        	 {
        	  Payment_ID = response["payment_id"];
        	  Payment_Amount = response["amount"];
        	  Payment_Currency = response["currency"];
        	  Payment_Quantity = response["quantity"];
        	  Payment_RID = response["request_id"];
        	  Payment_Status = response["status"];
                  fbRuntime.trigger(cr.plugins_.FB_Pay.prototype.cnds.Onpurchsuccess, fbInst);
                 }

This means that if we get a response from Facebook and it doesn't contain an error we should fill our storage space with all of the information Facebook gave us. The .trigger line means that as soon as our information is save the on success condition we created above will be triggered. Failure to add this line will keep the condition from ever happening.

Ok see the following:

    else
    	     {
                  Error_Code = "Actions";
                  Error_Message = "Paydialog has failed or been cancelled.";
                  Error_Type = "Paydialog";
        	  fbRuntime.trigger(cr.plugins_.FB_Pay.prototype.cnds.Onpurchfail, fbInst);
        	  console.log("ACTS -- (Paydialog) Error using Pay Dialog");		
                 }

This just means if an error occurs that we should fill the error variable with some data and then trigger the on error handler. Notice both triggers contain the Plugin ID from our edittime. If you changed the editime ID then you will need to change these as well.

Finally find the following:

    function Exps() {};
    	
    	// the example expression
    	Exps.prototype.MyExpression = function (ret)	// 'ret' must always be the first parameter - always return the expression's result through it!
    	{
    		ret.set_int(1337);				// return our value
    		// ret.set_float(0.5);			// for returning floats
    		// ret.set_string("Hello");		// for ef_return_string
    		// ret.set_any("woo");			// for ef_return_any, accepts either a number or string
    	};
    	
    	// ... other expressions here ...
    	
    	pluginProto.exps = new Exps();

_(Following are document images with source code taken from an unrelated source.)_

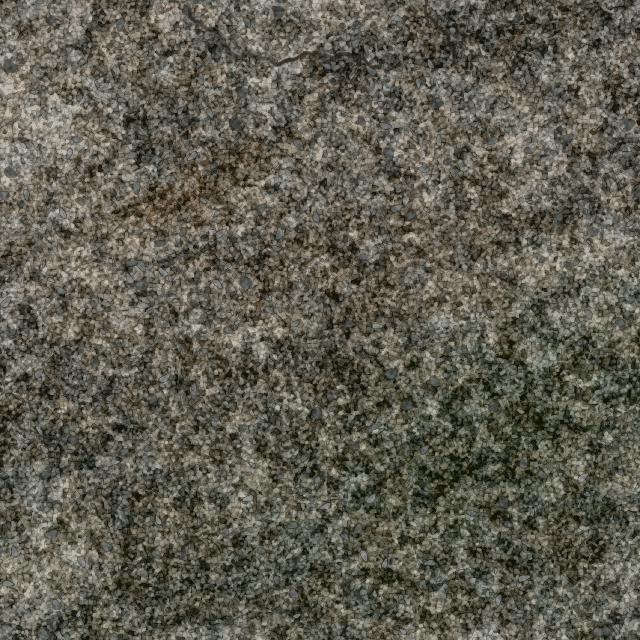
Reproduce this texture procedurally as a Shadertoy shader.

```glsl
const vec3 DARK_GRIME = vec3(0.175, 0.165, 0.125);
const vec3 PALE_CEMENT = vec3(0.635, 0.615, 0.575);
const vec3 SLATE = vec3(0.40, 0.42, 0.42);
const vec3 RUST_SHIFT = vec3(0.050, 0.005, -0.035);
const vec3 MOSS_SHIFT = vec3(-0.018, 0.004, -0.016);

vec3 hash3(vec2 p) {
    vec3 q = fract(p.xyx * vec3(0.1031, 0.1030, 0.0973));
    q += dot(q, q.yxz + 33.33);
    return fract((q.xxy + q.yzz) * q.zyx);
}

mat2 rotation(float angle) {
    float c = cos(angle), s = sin(angle);
    return mat2(c, -s, s, c);
}

// Soft cellular noise: random tones blended around scattered points
float softCells(vec2 p) {
    vec2 cell = floor(p);
    float tone = 0.0, total = 0.0;
    for (int y = -1; y <= 1; y++)
    for (int x = -1; x <= 1; x++) {
        vec2 id = cell + vec2(x, y);
        vec3 h = hash3(id);
        vec2 d = id + h.xy - p;
        float weight = exp(-7.0 * dot(d, d));
        tone += weight * h.z;
        total += weight;
    }
    return tone / total - 0.5;
}

// Crisp grains: x = border distance, y = tone, z = tint
vec3 grains(vec2 p) {
    vec2 cell = floor(p);
    float nearest = 9.0, second = 9.0;
    vec3 chosen = vec3(0.0);
    for (int y = -1; y <= 1; y++)
    for (int x = -1; x <= 1; x++) {
        vec2 id = cell + vec2(x, y);
        vec3 h = hash3(id);
        float d = length(id + h.xy - p);
        if (d < nearest) {
            second = nearest;
            nearest = d;
            chosen = h;
        } else second = min(second, d);
    }
    return vec3(second - nearest, chosen.z - 0.5, fract(chosen.x * 7.0 + chosen.z * 5.0) - 0.5);
}

// Sparse worn pebbles: x = body, y = dark rim, z = tone
vec3 pebbles(vec2 p, float density) {
    vec2 cell = floor(p);
    vec3 result = vec3(0.0);
    for (int y = -1; y <= 1; y++)
    for (int x = -1; x <= 1; x++) {
        vec2 id = cell + vec2(x, y);
        vec3 place = hash3(id + 71.0), form = hash3(id + 153.0);
        vec2 d = rotation(6.28 * form.x) * (p - id - place.xy);
        d.y *= 1.2 + form.y;
        float radius = mix(0.13, 0.36, form.z * form.z);
        float edge = length(d) + 0.12 * radius * sin(3.0 * atan(d.y, d.x) + 9.0 * form.y) - radius;
        float present = step(place.z, density);
        float body = present * (1.0 - smoothstep(-0.05, 0.03, edge));
        float rim = present * (1.0 - smoothstep(0.02, 0.09, abs(edge - 0.03)));
        if (body + rim > result.x + result.y) result = vec3(body, rim, form.y - 0.5);
    }
    return result;
}

// Elongated soft stain
float streak(vec2 p, vec2 center, float angle, vec2 size) {
    vec2 d = rotation(angle) * (p - center) / size;
    return exp(-dot(d, d));
}

// Ragged fissure along the x axis of p
float fissure(vec2 p, float halfLength, float width) {
    float path = 0.008 * sin(31.0 * p.x) + 0.004 * sin(83.0 * p.x + 1.0) + 0.002 * sin(211.0 * p.x);
    float ends = 1.0 - smoothstep(0.6 * halfLength, halfLength, abs(p.x));
    return ends * (1.0 - smoothstep(0.3 * width, width, abs(p.y - path)));
}

void mainImage(out vec4 fragColor, in vec2 fragCoord) {
    vec2 uv = fragCoord / iResolution.y;
    vec2 warp = vec2(softCells(uv * 45.0 + 11.0), softCells(uv * 45.0 + 57.0));
    vec2 ragged = uv + 0.035 * warp;
    vec2 drift = rotation(0.36) * uv;

    // Broad weathering, drawn out along rising bands
    float band = softCells(drift * vec2(4.0, 10.0) + 3.0);
    float patches = softCells(uv * 22.0 + 2.0 * warp);
    float pale = streak(ragged, vec2(0.20, 0.62), 0.40, vec2(0.28, 0.06))
               + streak(ragged, vec2(0.88, 0.59), 0.25, vec2(0.20, 0.025))
               + 0.7 * streak(ragged, vec2(0.10, 0.85), 0.3, vec2(0.30, 0.16));
    float rust = streak(ragged, vec2(0.28, 0.70), 0.42, vec2(0.15, 0.03));
    float brown = streak(ragged, vec2(0.48, 0.58), 0.3, vec2(0.30, 0.11));
    float moss = streak(ragged, vec2(0.82, 0.36), 0.5, vec2(0.36, 0.17));

    // Fine aggregate
    vec3 grain = grains(uv * 125.0 + 0.9 * warp);
    float speckle = softCells(uv * 215.0 + 19.0);
    float clumps = softCells(uv * 62.0 + 31.0);
    float border = smoothstep(0.0, 0.32, grain.x);

    float tone = 0.47 + 0.32 * band + 0.44 * patches + 0.48 * clumps;
    tone += 0.78 * speckle + 0.38 * grain.y + 0.26 * (border - 0.68);
    tone += 0.20 * pale - 0.30 * rust - 0.10 * brown - 0.15 * moss;
    vec3 color = mix(DARK_GRIME, PALE_CEMENT, clamp(tone, -0.2, 1.25));

    // Rusty, mossy and bluish tints
    float warmth = 0.9 * rust + 0.35 * brown + 0.2 * pale + 0.7 * grain.z + 0.8 * softCells(uv * 30.0 + 83.0);
    color += RUST_SHIFT * warmth * 0.75;
    color += MOSS_SHIFT * (moss + 0.5 * (1.0 - smoothstep(0.1, 0.6, uv.y)));

    // Embedded stones, paler towards the bottom
    vec3 stone = pebbles(uv * 38.0, 0.27);
    vec3 stoneColor = SLATE + 0.26 * stone.z + 0.10 * speckle + 0.10 * (0.5 - uv.y);
    color = mix(color, DARK_GRIME, 0.5 * stone.y);
    color = mix(color, stoneColor, 0.75 * stone.x);

    // Cracks near the top
    float cracks = fissure(rotation(-0.06) * (uv - vec2(0.47, 0.91)), 0.16, 0.005);
    cracks = max(cracks, fissure(rotation(-0.95) * (uv - vec2(0.33, 0.95)), 0.07, 0.005));
    cracks = max(cracks, fissure(rotation(-1.2) * (uv - vec2(0.69, 0.95)), 0.07, 0.004));
    color = mix(color, DARK_GRIME * 0.8, cracks * (0.65 + 0.5 * clumps));

    fragColor = vec4(clamp(color, 0.0, 1.0), 1.0);
}
```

Replace it with:

    function Exps() {};
        	
        	// the example expression
        	Exps.prototype.PaymentSuccessID = function (ret)
        	{ret.set_string(Payment_ID);};
        	Exps.prototype.PaymentSuccessAmount = function (ret)
        	{ret.set_string(Payment_Amount);};
        	Exps.prototype.PaymentSuccessCurrency = function (ret)
        	{ret.set_string(Payment_Currency);};
        	Exps.prototype.PaymentSuccessQuantity = function (ret)
        	{ret.set_string(Payment_Quantity);};
        	Exps.prototype.PaymentSuccessRequestID = function (ret)
        	{ret.set_string(Payment_RID);};
        	Exps.prototype.PaymentSuccessStatus = function (ret)
        	{ret.set_string(Payment_Status);};
        	Exps.prototype.APIErrorCode = function (ret){ret.set_string(Error_Code);};
        	Exps.prototype.APIErrorMessage = function (ret){ret.set_string(Error_Type);};
        	Exps.prototype.APIErrorType = function (ret){ret.set_string(Error_Message);};
        	// ... other expressions here ...
        	
        	pluginProto.exps = new Exps();

This just fills our expressions with the information we received from the pay dialog. The set_string is not the only type of expression. In fact it must match the type from the edittime file. Your choices include

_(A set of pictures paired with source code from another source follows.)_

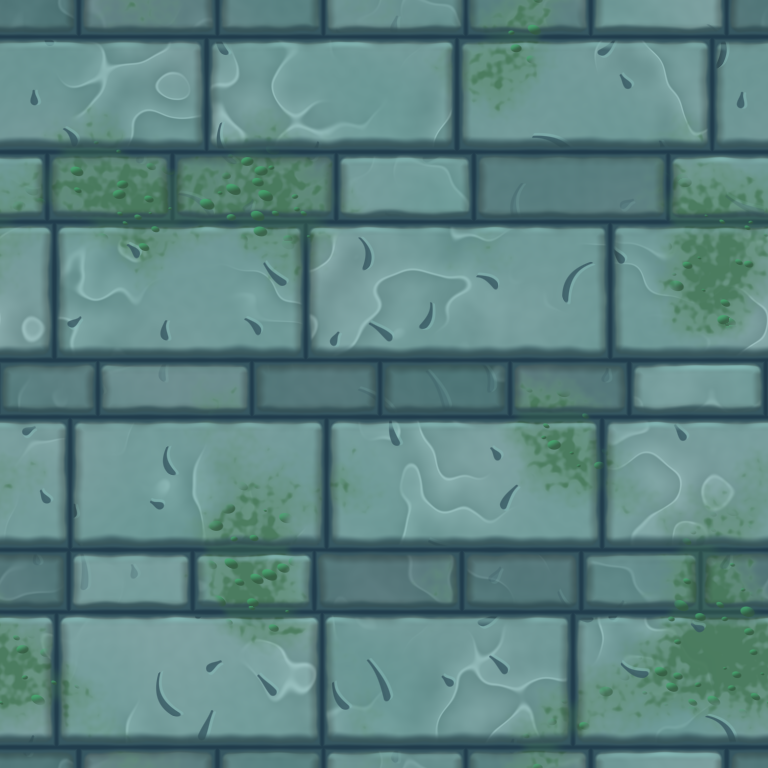
Write a WebGL 1 fragment shader that draws this texture.

```glsl
precision highp float;
uniform vec2 u_resolution;

// Layout: one component per pair of courses, bottom to top
const vec4 TALL_HEIGHT = vec4(0.176, 0.173, 0.180, 0.150);
const vec4 THIN_HEIGHT = vec4(0.081, 0.074, 0.091, 0.075);
const vec4 TALL_SHIFT = vec4(0.13, 0.43, 0.23, 0.94);
const vec4 THIN_SHIFT = vec4(0.49, 0.90, 0.24, 0.60);
const vec4 THIN_COUNT = vec4(6.0, 6.0, 5.0, 6.0);
const float TALL_COUNT = 3.0, FIRST_COURSE = 0.027, JITTER = 0.32;
const float HALF_GAP = 0.0058, RADIUS = 0.010;
const float CRACK_CELLS = 13.0, LEAF_CELLS = 38.0;
const vec3 SEAM = vec3(0.13, 0.24, 0.30), MORTAR = vec3(0.21, 0.34, 0.38);
const vec3 BEVEL = vec3(0.25, 0.40, 0.43), RIM = vec3(0.53, 0.74, 0.73);
const vec3 STONE_DARK = vec3(0.33, 0.47, 0.48), STONE_LIGHT = vec3(0.455, 0.615, 0.61);
const vec3 MOSS_PALE = vec3(0.38, 0.56, 0.47), MOSS_DEEP = vec3(0.25, 0.45, 0.32);
const vec3 LEAF = vec3(0.27, 0.66, 0.44);

vec2 hash2(vec2 p) {
  vec3 q = fract(p.xyx * vec3(0.1031, 0.1030, 0.0973));
  q += dot(q, q.yzx + 33.33);
  return fract((q.xx + q.yz) * q.zy);
}
float corner(vec2 cell, vec2 offset, float period) {
  float a = 6.2832 * hash2(mod(cell, period) + period * 7.0).x;
  return dot(vec2(cos(a), sin(a)), offset);
}
// Gradient noise that tiles over the unit square
float noise(vec2 uv, float period) {
  vec2 p = uv * period, i = floor(p), f = p - i, e = vec2(1.0, 0.0);
  vec2 u = f * f * f * (f * (f * 6.0 - 15.0) + 10.0);
  return mix(mix(corner(i, f, period), corner(i + e, f - e, period), u.x),
    mix(corner(i + e.yx, f - e.yx, period), corner(i + 1.0, f - 1.0, period), u.x), u.y);
}
float joint(float k, float count, float course) {
  return k + JITTER * (hash2(vec2(mod(k, count) + 3.0, course * 5.0 + 11.0)).x - 0.5);
}
// Bent tapering cracks: x is the dark cut, y its lit lower lip
vec2 cracks(vec2 uv) {
  vec2 p = uv * CRACK_CELLS, mark = vec2(0.0);
  for (int n = 0; n < 9; n++) {
    vec2 id = floor(p) + vec2(mod(float(n), 3.0), floor(float(n) / 3.0)) - 1.0;
    vec2 seed = mod(id, CRACK_CELLS) + 71.0, place = hash2(seed), look = hash2(seed + 31.0);
    vec2 q = p - id - 0.2 - 0.6 * place;
    float a = 0.4 + 2.4 * look.x, reach = 0.08 + 0.3 * look.y * look.y;
    q = vec2(cos(a) * q.x + sin(a) * q.y, cos(a) * q.y - sin(a) * q.x);
    q.y += (place.x - 0.5) * 3.0 * q.x * q.x;
    float width = 0.049 - 0.045 * smoothstep(-reach, reach, q.x);
    float past = max(abs(q.x) - reach, 0.0), keep = step(0.52, hash2(seed + 57.0).x);
    vec2 d = vec2(length(vec2(past, q.y)), length(vec2(past, q.y + 0.05)));
    mark = max(mark, keep * (1.0 - smoothstep(width, width + 0.03, d)));
  }
  return mark;
}
// Leaves: x is coverage, y is light from the upper left
vec2 leaves(vec2 uv) {
  vec2 p = uv * LEAF_CELLS, leaf = vec2(0.0);
  for (int n = 0; n < 9; n++) {
    vec2 id = floor(p) + vec2(mod(float(n), 3.0), floor(float(n) / 3.0)) - 1.0;
    vec2 seed = mod(id, LEAF_CELLS) + 17.0, look = hash2(seed + 43.0);
    vec2 q = p - id - hash2(seed);
    q.y = q.y * 1.4 + (look.x - 0.5) * q.x;
    float radius = 0.12 + 0.3 * look.y;
    float cover = step(0.45, look.x) * (1.0 - smoothstep(radius - 0.1, radius, length(q)));
    if (cover > leaf.x) leaf = vec2(cover, smoothstep(-0.4, 0.8, dot(q, vec2(-0.6, 0.8)) / radius));
  }
  return leaf;
}
void main() {
  vec2 uv = gl_FragCoord.xy / u_resolution;
  // Course: bottom, height, brick count, shift
  float y = mod(uv.y - FIRST_COURSE, 1.0), base = 0.0, course = 0.0, tall = 1.0;
  vec4 row = vec4(0.0, 0.1, 3.0, 0.0);
  for (int i = 0; i < 4; i++) {
    float middle = base + TALL_HEIGHT[i];
    if (y >= base) {
      tall = 1.0 - step(middle, y);
      row = mix(vec4(middle, THIN_HEIGHT[i], THIN_COUNT[i], THIN_SHIFT[i]),
        vec4(base, TALL_HEIGHT[i], TALL_COUNT, TALL_SHIFT[i]), tall);
      course = float(i) * 2.0 + 1.0 - tall;
    }
    base = middle + THIN_HEIGHT[i];
  }
  // Brick between two jittered joints
  float count = row.z, s = uv.x * count - row.w, k = floor(s);
  k += step(joint(k + 1.0, count, course), s) - step(s, joint(k, count, course));
  float left = joint(k, count, course);
  vec2 size = vec2((joint(k + 1.0, count, course) - left) / count, row.y);
  vec2 p = vec2((s - left) / count, y - row.x);
  vec2 random = hash2(vec2(mod(k, count) + 23.0, course * 3.0 + 5.0));
  // Worn rounded outline
  float wear = noise(uv, 24.0), grain = noise(uv, 64.0);
  vec2 q = abs(p - 0.5 * size) - 0.5 * size + HALF_GAP + RADIUS;
  float depth = RADIUS - length(max(q, 0.0)) - min(max(q.x, q.y), 0.0) + 0.003 * wear + 0.001 * grain;
  // Stone tone and chipped facets
  vec2 local = uv + random;
  float broad = noise(local, 5.0);
  float relief = noise(local + 0.03 * broad, 8.0) + 0.35 * noise(local, 19.0);
  float band = fract(relief * 2.3 + random.x);
  float chipped = smoothstep(-0.1, 0.25, noise(local.yx, 6.0)) * mix(0.5, 1.0, tall);
  float tone = mix(smoothstep(0.35, 0.85, random.y), 0.85 + 0.2 * random.y, tall);
  vec3 stone = mix(STONE_DARK, STONE_LIGHT, tone) + broad * vec3(0.07, 0.03, 0.04) + 0.012 * grain;
  stone += chipped * (0.10 * smoothstep(0.0, 0.09, band) * (1.0 - band) - 0.042);
  stone += 0.07 * chipped * (1.0 - smoothstep(0.0, 0.07, abs(band - 0.09)));
  // Moss stains and cracks
  float patchy = noise(uv + 0.37, 5.0) + 0.12 * wear, speckle = 0.3 * grain + 0.2 * noise(uv, 110.0);
  stone = mix(stone, MOSS_PALE, 0.75 * smoothstep(0.06, 0.34, patchy + 0.3 * speckle));
  stone = mix(stone, MOSS_DEEP, 0.7 * smoothstep(0.28, 0.48, patchy + speckle));
  vec2 crack = cracks(uv) * mix(0.35, 1.0, tall);
  stone = mix(mix(stone, RIM, 0.45 * crack.y), MORTAR, 0.8 * crack.x);
  // Shaded foot and sides, bright upper rim
  float foot = p.y - HALF_GAP + 0.006 * wear, head = size.y - p.y - HALF_GAP + 0.004 * wear;
  stone = mix(BEVEL, stone, 0.2 + 0.8 * smoothstep(0.004, 0.010 + 0.005 * tall, foot));
  stone *= mix(0.76, 1.0, smoothstep(0.0, 0.014, depth));
  float rim = smoothstep(0.001, 0.004, head) * (1.0 - smoothstep(0.005, 0.013, head));
  stone = mix(stone, RIM, rim * tone * (0.55 + 0.6 * wear));
  // Mortar with a dark seam, then leaves
  vec2 border = min(p, size - p), leaf = leaves(uv);
  float seam = min(border.x, border.y) + 0.0012 * wear, face = smoothstep(-0.002, 0.003, depth);
  vec3 color = mix(mix(SEAM, MORTAR, smoothstep(0.0005, 0.005, seam)), stone, face);
  float growth = smoothstep(0.22, 0.34, patchy);
  color = mix(color, MOSS_DEEP, 0.35 * growth * (1.0 - face));
  color = mix(color, mix(MOSS_DEEP * 0.8, LEAF, leaf.y), 0.85 * leaf.x * growth);
  gl_FragColor = vec4(color, 1.0);
}
```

    ret.set_int(1337);				// return an non point integer.
        		// ret.set_float(0.5);			// for returning a decimal place integer
        		// ret.set_string("Hello");		// for ef_return_string of text
        		// ret.set_any("woo");			// for ef_return_any, accepts either a number or string.
    


  • 0 Comments

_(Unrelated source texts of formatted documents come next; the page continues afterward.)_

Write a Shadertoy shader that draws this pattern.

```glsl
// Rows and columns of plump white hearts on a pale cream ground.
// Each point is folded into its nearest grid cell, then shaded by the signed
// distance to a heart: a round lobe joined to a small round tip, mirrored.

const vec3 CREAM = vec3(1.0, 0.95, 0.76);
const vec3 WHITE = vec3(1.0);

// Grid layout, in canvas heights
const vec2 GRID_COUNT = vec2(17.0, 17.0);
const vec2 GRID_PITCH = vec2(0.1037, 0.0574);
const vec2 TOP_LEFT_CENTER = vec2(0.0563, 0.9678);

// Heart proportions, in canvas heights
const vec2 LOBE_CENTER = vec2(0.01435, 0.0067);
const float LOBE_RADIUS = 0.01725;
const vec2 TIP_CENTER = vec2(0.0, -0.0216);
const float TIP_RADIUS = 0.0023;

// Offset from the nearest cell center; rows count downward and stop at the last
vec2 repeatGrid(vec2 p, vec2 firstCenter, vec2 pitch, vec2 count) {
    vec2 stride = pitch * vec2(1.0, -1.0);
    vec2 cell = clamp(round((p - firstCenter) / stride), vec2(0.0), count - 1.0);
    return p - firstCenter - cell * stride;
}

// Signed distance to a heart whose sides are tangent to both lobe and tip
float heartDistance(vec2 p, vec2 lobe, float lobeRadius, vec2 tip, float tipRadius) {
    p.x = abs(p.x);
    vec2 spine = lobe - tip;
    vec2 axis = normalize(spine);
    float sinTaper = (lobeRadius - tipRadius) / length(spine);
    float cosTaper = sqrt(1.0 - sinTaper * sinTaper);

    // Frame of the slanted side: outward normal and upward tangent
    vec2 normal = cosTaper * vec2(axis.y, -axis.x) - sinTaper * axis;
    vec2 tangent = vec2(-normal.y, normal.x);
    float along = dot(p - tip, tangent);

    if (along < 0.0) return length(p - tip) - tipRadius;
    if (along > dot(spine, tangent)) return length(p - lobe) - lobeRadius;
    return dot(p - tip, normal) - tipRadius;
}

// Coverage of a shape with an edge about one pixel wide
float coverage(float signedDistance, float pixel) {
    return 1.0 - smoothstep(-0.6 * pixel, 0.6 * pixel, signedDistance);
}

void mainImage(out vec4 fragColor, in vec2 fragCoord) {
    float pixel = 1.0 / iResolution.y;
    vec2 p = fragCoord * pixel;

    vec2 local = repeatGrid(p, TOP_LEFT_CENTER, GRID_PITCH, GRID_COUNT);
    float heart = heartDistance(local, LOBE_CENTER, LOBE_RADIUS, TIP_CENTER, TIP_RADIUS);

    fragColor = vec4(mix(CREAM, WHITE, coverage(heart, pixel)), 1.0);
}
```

  • Order by
Want to leave a comment? Login or Register an account!